“The SNP‘s position has always been clear: we want to see the dualling of the A96 from Inverness to Aberdeen,” Cllr Fernandes said.

“Local SNP representatives have been working hard to keep the A96 at the top of the agenda.

“The Bute House Agreement and the coalition with the Scottish Greens does not change that, and we must deliver on the project.”

Councillor Sandy Keith (Elgin North, Labour), a veteran Elgin bypass campaigner, said he expected SNP to “string the matter out”.

Releasing the outcome before this year’s General Election is essential, he added, because: “The people of Moray need to know now whether they have been betrayed.”

“The SNP Government has kept the people of Moray in the dark for too long regarding its intentions for the A96,” Cllr Keith said.

“They have been in power since 2007 and not one inch of dualling in Moray has been approved since. I seriously doubt their commitment to the required improvements.”

Green Councillor for Forres Draeyk van der Horn said: "An environmental review during a time of climate breakdown and nature emergency is a crucial part of any major infrastructure project and inevitably something this complex may take longer than originally planned.

"Simply dualling the A96 will not only cost billions that could be spent elsewhere, but can it be justified when we are seeing the devastating impacts of climate breakdown all around us, so we must question is this what we really want.

"I would say we need a holistic solution to transport that doesn’t involve putting all our eggs in one costly basket, we need a wider view that takes in all transport upgrade options which would be far cheaper and less disruptive to build such as improving our rail network and looking at ways in which we can bring HGVs off our roads.

"We also need a cascade of options not simply 'dual or not dual' such as bypasses, intersection upgrades and laybys for slower traffic.

"All of which need to be done to minimise impact on local communities, our natural environment, and the loss of prime agricultural land.

"Ultimately, we need to be sure we have all the facts to hand before consulting on and considering this vast multi-billion-pound project."

A Transport Scotland spokesperson said: “As we have made clear on a number of occasions, including through our Programme for Government, the Scottish Government is committed to improving the A96 and we will take forward an enhancements programme along the A96 corridor that improves connectivity between surrounding towns, tackles congestion and addresses safety and environmental issues.

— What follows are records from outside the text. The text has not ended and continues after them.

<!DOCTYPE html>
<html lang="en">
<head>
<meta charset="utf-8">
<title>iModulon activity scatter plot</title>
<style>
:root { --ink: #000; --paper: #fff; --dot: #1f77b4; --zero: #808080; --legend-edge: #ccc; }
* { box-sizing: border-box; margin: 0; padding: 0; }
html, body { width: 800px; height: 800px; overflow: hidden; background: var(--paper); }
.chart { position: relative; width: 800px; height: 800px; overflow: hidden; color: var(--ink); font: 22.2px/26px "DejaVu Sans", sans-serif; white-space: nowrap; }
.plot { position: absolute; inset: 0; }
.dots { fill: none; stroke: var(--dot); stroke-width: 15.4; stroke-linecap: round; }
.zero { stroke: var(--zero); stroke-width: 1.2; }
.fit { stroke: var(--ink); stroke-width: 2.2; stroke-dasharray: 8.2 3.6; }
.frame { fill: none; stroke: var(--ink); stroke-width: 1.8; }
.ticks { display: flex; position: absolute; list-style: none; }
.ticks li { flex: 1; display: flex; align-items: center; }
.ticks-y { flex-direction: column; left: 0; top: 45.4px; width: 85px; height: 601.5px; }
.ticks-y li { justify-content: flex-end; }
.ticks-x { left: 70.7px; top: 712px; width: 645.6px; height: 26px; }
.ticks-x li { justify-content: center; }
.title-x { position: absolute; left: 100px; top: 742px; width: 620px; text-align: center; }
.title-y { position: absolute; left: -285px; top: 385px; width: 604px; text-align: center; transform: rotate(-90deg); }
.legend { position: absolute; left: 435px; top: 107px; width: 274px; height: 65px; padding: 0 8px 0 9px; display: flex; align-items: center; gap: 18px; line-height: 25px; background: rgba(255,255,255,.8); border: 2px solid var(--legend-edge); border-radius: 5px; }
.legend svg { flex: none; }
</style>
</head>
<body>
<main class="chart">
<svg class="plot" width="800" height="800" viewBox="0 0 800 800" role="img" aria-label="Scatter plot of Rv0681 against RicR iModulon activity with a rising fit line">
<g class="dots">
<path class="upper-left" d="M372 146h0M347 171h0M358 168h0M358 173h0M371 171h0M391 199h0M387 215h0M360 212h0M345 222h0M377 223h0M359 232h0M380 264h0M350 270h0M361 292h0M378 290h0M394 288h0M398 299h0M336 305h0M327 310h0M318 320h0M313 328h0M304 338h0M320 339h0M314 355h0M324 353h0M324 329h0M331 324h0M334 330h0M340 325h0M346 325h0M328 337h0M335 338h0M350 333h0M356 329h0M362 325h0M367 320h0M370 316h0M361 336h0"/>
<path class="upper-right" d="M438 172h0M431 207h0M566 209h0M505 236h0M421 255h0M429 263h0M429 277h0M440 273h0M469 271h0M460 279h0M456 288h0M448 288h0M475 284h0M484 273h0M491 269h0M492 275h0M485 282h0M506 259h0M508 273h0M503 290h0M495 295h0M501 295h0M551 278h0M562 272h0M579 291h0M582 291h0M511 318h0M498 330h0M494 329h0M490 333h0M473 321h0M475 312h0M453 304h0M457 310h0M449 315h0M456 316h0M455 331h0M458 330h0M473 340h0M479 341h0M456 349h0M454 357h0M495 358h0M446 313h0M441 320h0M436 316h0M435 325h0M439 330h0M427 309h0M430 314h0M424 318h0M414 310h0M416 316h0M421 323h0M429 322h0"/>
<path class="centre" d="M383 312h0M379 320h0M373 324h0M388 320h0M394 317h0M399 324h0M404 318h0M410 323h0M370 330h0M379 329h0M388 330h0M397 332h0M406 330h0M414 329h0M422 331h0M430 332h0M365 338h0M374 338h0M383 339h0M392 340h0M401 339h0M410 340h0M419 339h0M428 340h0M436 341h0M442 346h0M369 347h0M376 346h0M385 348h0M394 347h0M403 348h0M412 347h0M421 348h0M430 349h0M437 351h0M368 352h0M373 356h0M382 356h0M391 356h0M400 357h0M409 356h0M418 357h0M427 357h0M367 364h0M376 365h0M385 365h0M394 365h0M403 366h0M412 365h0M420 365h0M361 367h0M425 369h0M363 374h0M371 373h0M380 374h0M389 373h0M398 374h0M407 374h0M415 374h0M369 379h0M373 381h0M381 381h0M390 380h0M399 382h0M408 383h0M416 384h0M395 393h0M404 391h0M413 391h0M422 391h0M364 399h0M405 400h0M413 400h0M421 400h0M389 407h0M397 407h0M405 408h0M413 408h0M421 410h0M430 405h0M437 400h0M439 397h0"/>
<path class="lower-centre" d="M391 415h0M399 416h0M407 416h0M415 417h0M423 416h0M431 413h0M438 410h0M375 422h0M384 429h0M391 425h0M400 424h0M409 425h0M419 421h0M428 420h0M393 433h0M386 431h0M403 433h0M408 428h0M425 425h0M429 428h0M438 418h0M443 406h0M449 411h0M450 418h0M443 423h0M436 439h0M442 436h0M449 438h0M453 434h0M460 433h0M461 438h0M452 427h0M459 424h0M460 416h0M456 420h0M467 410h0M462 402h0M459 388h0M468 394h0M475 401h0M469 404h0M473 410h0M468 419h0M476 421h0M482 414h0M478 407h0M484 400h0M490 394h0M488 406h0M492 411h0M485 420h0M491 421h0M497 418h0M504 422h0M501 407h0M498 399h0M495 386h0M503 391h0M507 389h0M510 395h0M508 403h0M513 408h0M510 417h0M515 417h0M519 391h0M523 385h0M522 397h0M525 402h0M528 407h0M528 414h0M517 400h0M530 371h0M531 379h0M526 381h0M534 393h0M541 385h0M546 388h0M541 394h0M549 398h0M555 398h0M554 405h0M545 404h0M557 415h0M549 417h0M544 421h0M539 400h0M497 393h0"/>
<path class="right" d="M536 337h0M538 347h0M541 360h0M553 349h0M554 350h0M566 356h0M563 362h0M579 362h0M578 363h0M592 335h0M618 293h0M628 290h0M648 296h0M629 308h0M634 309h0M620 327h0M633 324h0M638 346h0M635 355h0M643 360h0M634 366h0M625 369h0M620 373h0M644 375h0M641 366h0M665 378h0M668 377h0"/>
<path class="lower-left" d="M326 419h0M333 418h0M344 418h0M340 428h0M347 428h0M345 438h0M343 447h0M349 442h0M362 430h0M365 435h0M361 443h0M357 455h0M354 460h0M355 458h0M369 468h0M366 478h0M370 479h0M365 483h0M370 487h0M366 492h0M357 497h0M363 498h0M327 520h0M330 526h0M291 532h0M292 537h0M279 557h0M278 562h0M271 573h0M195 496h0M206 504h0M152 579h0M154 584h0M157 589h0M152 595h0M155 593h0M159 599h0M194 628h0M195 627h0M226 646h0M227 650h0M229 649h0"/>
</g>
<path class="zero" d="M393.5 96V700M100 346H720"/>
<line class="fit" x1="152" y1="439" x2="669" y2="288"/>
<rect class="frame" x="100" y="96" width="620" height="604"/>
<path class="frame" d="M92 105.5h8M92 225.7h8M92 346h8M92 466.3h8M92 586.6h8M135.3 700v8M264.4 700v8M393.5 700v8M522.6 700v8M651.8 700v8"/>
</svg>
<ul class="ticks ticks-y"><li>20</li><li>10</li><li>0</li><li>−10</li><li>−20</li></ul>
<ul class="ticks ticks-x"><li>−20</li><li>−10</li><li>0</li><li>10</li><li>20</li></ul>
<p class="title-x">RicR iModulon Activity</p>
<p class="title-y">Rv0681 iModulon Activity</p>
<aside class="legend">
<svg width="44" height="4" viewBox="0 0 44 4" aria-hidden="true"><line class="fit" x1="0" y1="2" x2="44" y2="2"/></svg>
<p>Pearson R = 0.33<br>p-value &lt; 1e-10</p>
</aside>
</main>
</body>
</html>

"The current plan is to fully dual the route and, as part of this process, we are undertaking a transparent, evidence-based review of the programme, which includes a Climate Compatibility Assessment and other statutory assessments.

“The significant interest in the review’s initial consultation last year, with nearly 4,600 responses, generated 11,000 options to improve the corridor and it’s only right that appropriate time has been taken to examine and fully appraise these.

"We have been pushing forward with the detailed appraisal of the retained options and expect to provide advice to Ministers on the emerging outcomes from the robust appraisal process imminently.

"Following consideration by Ministers there will then be a consultation on the outcomes before a final decision can be reached.”

Do you want to respond to this article? If so, click here to submit your thoughts and they may be published in print.

This site uses cookies. By continuing to browse the site you are agreeing to our use of cookies - Learn More